Saved entries:
##############################

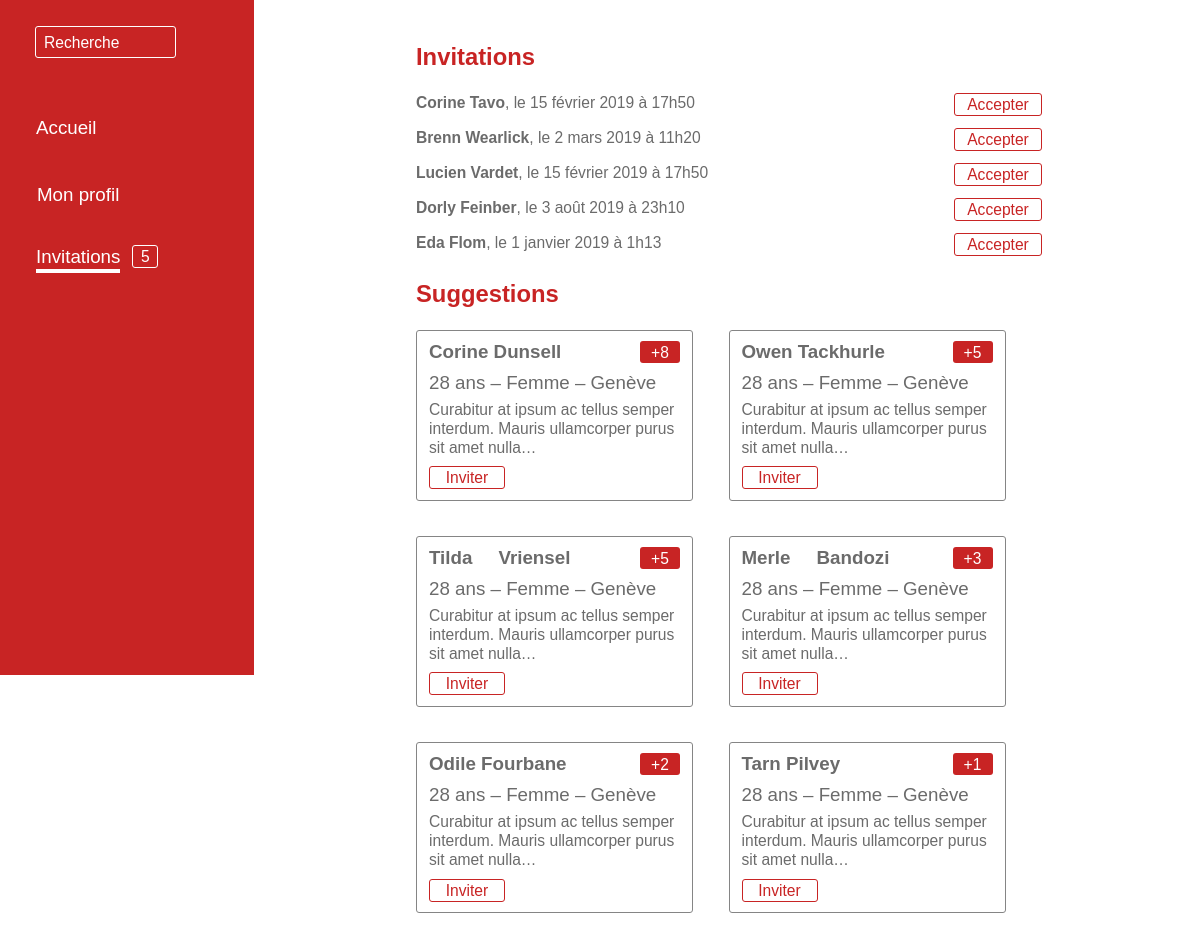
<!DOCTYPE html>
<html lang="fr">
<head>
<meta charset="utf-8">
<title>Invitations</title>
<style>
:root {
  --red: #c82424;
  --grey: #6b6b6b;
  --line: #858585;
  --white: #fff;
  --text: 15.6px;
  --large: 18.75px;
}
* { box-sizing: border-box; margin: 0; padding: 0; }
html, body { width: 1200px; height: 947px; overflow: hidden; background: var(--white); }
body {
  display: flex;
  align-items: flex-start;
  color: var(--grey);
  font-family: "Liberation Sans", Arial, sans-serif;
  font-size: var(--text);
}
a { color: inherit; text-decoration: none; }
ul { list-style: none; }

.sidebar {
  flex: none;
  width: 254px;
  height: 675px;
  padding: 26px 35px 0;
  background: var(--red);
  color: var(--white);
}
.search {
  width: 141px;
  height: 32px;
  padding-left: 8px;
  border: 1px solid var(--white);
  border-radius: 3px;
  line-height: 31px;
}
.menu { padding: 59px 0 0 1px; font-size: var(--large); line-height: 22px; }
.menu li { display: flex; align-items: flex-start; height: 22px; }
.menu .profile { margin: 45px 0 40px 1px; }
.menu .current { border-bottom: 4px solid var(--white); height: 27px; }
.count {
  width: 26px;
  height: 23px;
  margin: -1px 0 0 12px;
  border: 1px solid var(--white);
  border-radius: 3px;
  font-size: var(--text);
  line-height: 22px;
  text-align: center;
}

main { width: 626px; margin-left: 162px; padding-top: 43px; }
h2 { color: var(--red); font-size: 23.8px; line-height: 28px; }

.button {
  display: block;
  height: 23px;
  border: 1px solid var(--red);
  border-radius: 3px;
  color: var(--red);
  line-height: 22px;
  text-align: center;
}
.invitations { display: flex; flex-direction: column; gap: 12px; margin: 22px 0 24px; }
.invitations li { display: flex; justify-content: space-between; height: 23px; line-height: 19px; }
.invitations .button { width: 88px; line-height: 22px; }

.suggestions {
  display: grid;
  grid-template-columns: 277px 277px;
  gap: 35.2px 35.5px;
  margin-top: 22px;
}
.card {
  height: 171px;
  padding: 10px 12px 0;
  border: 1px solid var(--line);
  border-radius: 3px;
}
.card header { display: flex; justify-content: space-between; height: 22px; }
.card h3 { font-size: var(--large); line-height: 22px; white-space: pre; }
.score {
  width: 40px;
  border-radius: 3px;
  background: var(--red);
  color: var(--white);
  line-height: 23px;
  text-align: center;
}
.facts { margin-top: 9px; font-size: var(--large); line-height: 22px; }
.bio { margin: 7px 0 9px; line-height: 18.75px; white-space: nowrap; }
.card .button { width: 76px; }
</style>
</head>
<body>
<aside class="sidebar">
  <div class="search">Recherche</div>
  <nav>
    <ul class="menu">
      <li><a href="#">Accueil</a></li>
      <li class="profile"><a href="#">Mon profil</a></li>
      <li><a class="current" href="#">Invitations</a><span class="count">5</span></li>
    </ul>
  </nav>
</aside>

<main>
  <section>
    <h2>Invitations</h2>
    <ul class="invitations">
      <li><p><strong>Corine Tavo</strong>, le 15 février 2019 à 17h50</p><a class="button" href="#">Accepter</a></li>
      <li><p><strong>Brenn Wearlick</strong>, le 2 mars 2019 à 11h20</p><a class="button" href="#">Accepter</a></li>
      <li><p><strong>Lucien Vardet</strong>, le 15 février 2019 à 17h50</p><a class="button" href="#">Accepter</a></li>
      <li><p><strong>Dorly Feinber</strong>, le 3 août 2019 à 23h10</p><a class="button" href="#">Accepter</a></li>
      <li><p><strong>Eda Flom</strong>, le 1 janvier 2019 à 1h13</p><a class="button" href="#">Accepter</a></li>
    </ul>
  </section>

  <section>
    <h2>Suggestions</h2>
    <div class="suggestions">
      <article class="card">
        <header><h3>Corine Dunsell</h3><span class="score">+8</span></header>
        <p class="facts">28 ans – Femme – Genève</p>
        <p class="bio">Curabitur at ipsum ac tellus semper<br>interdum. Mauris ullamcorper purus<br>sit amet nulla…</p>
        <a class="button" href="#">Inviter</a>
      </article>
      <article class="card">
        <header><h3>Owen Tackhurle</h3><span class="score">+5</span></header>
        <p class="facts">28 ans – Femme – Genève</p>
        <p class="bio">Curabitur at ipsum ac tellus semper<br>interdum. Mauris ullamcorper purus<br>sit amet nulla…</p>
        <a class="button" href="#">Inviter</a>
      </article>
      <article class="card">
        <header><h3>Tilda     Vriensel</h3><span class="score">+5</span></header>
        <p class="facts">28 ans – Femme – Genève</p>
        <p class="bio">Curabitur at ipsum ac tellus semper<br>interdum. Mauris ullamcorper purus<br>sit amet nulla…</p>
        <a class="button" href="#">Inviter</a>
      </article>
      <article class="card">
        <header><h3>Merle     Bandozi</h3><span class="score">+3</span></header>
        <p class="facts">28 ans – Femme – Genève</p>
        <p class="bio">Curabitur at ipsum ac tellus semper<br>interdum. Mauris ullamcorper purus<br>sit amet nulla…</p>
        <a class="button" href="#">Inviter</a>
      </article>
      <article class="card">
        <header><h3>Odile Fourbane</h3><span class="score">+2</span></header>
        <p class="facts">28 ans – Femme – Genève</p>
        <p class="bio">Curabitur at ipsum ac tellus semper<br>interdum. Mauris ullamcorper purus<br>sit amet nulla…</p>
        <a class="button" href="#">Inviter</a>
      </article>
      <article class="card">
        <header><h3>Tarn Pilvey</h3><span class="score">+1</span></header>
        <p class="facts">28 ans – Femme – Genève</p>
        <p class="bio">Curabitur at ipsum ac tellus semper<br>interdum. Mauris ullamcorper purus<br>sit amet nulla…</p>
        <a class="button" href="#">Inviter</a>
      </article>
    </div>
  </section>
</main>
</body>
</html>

##############################

TRY IT: In the reply, give again exactly the lines from the beginning of the entries above through the line with "margin: 45px 0"; pictures stay out.

RESULT OF THE TASK:
<!DOCTYPE html>
<html lang="fr">
<head>
<meta charset="utf-8">
<title>Invitations</title>
<style>
:root {
  --red: #c82424;
  --grey: #6b6b6b;
  --line: #858585;
  --white: #fff;
  --text: 15.6px;
  --large: 18.75px;
}
* { box-sizing: border-box; margin: 0; padding: 0; }
html, body { width: 1200px; height: 947px; overflow: hidden; background: var(--white); }
body {
  display: flex;
  align-items: flex-start;
  color: var(--grey);
  font-family: "Liberation Sans", Arial, sans-serif;
  font-size: var(--text);
}
a { color: inherit; text-decoration: none; }
ul { list-style: none; }

.sidebar {
  flex: none;
  width: 254px;
  height: 675px;
  padding: 26px 35px 0;
  background: var(--red);
  color: var(--white);
}
.search {
  width: 141px;
  height: 32px;
  padding-left: 8px;
  border: 1px solid var(--white);
  border-radius: 3px;
  line-height: 31px;
}
.menu { padding: 59px 0 0 1px; font-size: var(--large); line-height: 22px; }
.menu li { display: flex; align-items: flex-start; height: 22px; }
.menu .profile { margin: 45px 0 40px 1px; }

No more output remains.